What to produce
Each line holding the string "body" is to be copied from the data.

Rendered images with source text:
____________________

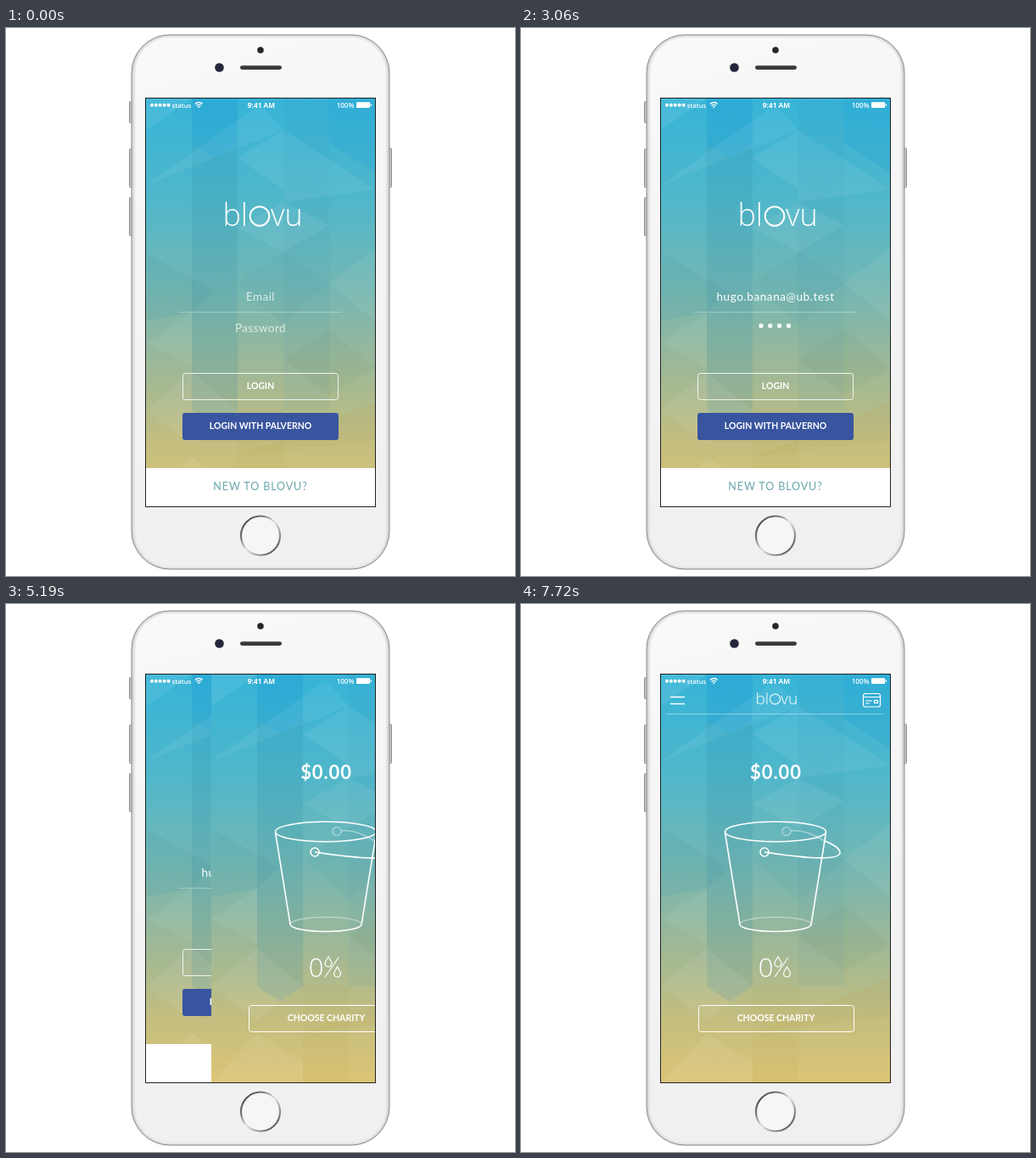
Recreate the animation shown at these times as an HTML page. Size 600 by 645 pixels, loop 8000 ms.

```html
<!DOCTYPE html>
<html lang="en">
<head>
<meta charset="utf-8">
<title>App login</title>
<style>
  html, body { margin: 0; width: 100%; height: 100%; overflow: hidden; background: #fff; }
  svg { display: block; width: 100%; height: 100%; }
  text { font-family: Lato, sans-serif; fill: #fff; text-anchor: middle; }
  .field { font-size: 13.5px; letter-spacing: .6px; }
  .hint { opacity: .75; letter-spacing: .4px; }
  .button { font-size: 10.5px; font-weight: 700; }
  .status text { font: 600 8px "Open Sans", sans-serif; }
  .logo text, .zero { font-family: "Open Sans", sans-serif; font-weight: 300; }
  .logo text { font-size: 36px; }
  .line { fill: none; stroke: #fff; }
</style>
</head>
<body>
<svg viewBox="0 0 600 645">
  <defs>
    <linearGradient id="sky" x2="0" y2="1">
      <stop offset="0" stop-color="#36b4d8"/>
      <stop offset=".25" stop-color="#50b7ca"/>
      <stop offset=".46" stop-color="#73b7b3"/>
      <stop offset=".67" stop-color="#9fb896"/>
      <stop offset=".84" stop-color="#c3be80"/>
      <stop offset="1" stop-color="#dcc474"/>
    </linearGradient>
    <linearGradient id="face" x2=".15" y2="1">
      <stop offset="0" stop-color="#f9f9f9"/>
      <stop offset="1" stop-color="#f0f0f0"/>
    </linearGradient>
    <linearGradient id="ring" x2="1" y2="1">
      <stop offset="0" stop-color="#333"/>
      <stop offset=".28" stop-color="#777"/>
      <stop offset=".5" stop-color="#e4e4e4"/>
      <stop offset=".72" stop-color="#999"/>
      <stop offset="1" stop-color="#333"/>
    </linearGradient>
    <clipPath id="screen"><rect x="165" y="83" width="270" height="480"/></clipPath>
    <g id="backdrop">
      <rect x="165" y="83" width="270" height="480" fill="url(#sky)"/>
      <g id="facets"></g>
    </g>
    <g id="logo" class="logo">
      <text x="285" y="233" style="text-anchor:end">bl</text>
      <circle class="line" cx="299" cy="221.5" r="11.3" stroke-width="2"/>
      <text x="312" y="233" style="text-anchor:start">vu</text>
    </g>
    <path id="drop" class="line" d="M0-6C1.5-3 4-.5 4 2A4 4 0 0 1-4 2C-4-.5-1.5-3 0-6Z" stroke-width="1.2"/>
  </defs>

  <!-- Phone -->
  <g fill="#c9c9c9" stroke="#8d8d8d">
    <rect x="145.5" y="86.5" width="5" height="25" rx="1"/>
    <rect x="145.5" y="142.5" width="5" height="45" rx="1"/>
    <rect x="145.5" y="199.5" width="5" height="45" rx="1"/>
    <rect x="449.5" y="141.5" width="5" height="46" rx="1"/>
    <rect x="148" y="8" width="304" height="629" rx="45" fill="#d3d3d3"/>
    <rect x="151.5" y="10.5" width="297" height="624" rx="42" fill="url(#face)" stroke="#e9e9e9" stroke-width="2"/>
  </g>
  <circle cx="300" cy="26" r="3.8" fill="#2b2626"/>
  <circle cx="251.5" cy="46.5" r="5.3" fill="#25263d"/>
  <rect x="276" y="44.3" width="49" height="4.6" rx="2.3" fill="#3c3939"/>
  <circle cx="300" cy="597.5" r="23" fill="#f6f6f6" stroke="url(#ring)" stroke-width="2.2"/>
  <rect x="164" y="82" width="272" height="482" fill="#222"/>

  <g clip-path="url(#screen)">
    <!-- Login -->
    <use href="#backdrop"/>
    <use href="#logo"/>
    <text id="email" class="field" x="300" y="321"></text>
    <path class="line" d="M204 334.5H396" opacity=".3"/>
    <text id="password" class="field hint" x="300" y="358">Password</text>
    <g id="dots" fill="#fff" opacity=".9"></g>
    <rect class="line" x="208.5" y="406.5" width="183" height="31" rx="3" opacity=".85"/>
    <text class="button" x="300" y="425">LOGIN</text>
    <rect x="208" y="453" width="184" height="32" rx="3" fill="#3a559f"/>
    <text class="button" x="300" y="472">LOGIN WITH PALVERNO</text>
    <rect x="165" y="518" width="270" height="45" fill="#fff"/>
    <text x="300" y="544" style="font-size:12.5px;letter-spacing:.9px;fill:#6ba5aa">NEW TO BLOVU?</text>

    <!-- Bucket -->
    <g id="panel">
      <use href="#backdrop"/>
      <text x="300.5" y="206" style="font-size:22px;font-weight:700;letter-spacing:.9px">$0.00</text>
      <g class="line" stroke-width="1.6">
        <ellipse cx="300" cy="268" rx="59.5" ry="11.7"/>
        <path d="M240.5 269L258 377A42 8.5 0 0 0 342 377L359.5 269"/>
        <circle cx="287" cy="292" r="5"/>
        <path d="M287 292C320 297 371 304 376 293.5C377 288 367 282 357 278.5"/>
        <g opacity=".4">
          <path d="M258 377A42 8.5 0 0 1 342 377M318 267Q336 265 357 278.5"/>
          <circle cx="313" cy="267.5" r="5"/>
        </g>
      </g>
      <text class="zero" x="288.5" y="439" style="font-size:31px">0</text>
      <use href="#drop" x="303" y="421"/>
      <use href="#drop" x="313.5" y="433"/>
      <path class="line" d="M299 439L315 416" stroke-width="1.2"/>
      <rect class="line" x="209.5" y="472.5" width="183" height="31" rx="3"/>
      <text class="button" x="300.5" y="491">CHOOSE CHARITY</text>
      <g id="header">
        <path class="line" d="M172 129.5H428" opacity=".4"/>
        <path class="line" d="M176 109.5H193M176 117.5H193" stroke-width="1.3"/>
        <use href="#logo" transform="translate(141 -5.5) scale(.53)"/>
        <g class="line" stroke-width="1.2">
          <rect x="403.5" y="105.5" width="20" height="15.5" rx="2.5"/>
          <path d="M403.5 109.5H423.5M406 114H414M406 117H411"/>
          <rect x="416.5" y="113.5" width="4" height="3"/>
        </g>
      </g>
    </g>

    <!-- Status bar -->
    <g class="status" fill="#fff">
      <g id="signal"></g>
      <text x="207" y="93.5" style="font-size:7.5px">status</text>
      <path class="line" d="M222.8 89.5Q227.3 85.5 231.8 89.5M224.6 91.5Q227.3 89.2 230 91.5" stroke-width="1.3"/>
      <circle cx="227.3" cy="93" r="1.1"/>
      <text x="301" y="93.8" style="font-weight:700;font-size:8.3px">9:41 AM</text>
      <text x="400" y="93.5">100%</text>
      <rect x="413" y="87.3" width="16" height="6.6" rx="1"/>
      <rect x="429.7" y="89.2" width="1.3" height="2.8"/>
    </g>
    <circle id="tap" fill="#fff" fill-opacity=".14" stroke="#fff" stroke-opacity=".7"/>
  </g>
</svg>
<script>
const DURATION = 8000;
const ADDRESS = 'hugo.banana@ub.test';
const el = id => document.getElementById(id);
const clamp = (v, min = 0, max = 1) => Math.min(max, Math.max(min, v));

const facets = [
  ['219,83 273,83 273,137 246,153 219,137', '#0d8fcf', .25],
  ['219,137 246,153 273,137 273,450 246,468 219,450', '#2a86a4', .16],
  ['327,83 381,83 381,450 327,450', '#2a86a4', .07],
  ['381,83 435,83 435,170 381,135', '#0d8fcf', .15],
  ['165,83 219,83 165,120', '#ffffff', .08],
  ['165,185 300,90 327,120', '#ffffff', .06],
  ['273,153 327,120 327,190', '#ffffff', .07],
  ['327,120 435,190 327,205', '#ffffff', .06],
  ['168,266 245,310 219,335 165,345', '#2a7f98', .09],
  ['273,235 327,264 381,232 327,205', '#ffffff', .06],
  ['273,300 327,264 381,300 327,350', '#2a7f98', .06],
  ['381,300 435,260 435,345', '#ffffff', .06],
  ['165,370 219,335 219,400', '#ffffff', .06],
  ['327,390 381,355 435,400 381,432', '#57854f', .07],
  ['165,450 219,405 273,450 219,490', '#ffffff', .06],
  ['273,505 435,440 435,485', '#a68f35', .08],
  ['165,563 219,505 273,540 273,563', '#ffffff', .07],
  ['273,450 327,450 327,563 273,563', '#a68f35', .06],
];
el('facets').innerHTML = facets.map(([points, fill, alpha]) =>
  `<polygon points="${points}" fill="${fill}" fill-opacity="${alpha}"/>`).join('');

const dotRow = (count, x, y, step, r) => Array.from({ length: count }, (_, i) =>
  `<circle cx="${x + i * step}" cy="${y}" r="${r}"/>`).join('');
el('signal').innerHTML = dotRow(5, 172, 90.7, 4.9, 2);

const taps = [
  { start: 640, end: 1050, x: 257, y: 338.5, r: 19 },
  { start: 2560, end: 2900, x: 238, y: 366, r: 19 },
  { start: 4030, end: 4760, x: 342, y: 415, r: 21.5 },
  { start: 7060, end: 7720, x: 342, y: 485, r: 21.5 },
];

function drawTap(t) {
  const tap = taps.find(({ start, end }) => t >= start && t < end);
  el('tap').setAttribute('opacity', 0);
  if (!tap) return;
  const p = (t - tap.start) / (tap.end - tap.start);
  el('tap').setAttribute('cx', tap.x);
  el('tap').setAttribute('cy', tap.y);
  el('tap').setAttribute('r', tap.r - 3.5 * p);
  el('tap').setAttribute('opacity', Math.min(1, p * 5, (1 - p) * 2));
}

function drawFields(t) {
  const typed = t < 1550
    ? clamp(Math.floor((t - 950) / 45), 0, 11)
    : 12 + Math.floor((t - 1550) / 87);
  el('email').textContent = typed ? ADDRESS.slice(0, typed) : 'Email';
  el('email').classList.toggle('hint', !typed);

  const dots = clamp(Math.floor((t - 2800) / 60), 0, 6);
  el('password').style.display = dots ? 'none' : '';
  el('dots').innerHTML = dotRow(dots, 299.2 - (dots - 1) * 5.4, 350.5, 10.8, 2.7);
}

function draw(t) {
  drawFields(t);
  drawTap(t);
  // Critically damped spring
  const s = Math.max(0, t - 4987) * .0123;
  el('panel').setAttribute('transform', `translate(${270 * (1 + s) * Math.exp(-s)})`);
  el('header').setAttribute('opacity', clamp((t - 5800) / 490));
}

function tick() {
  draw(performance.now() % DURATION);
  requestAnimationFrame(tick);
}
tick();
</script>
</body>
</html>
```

____________________

Solution for this problem
  html, body { margin: 0; width: 100%; height: 100%; overflow: hidden; background: #fff; }
<body>
</body>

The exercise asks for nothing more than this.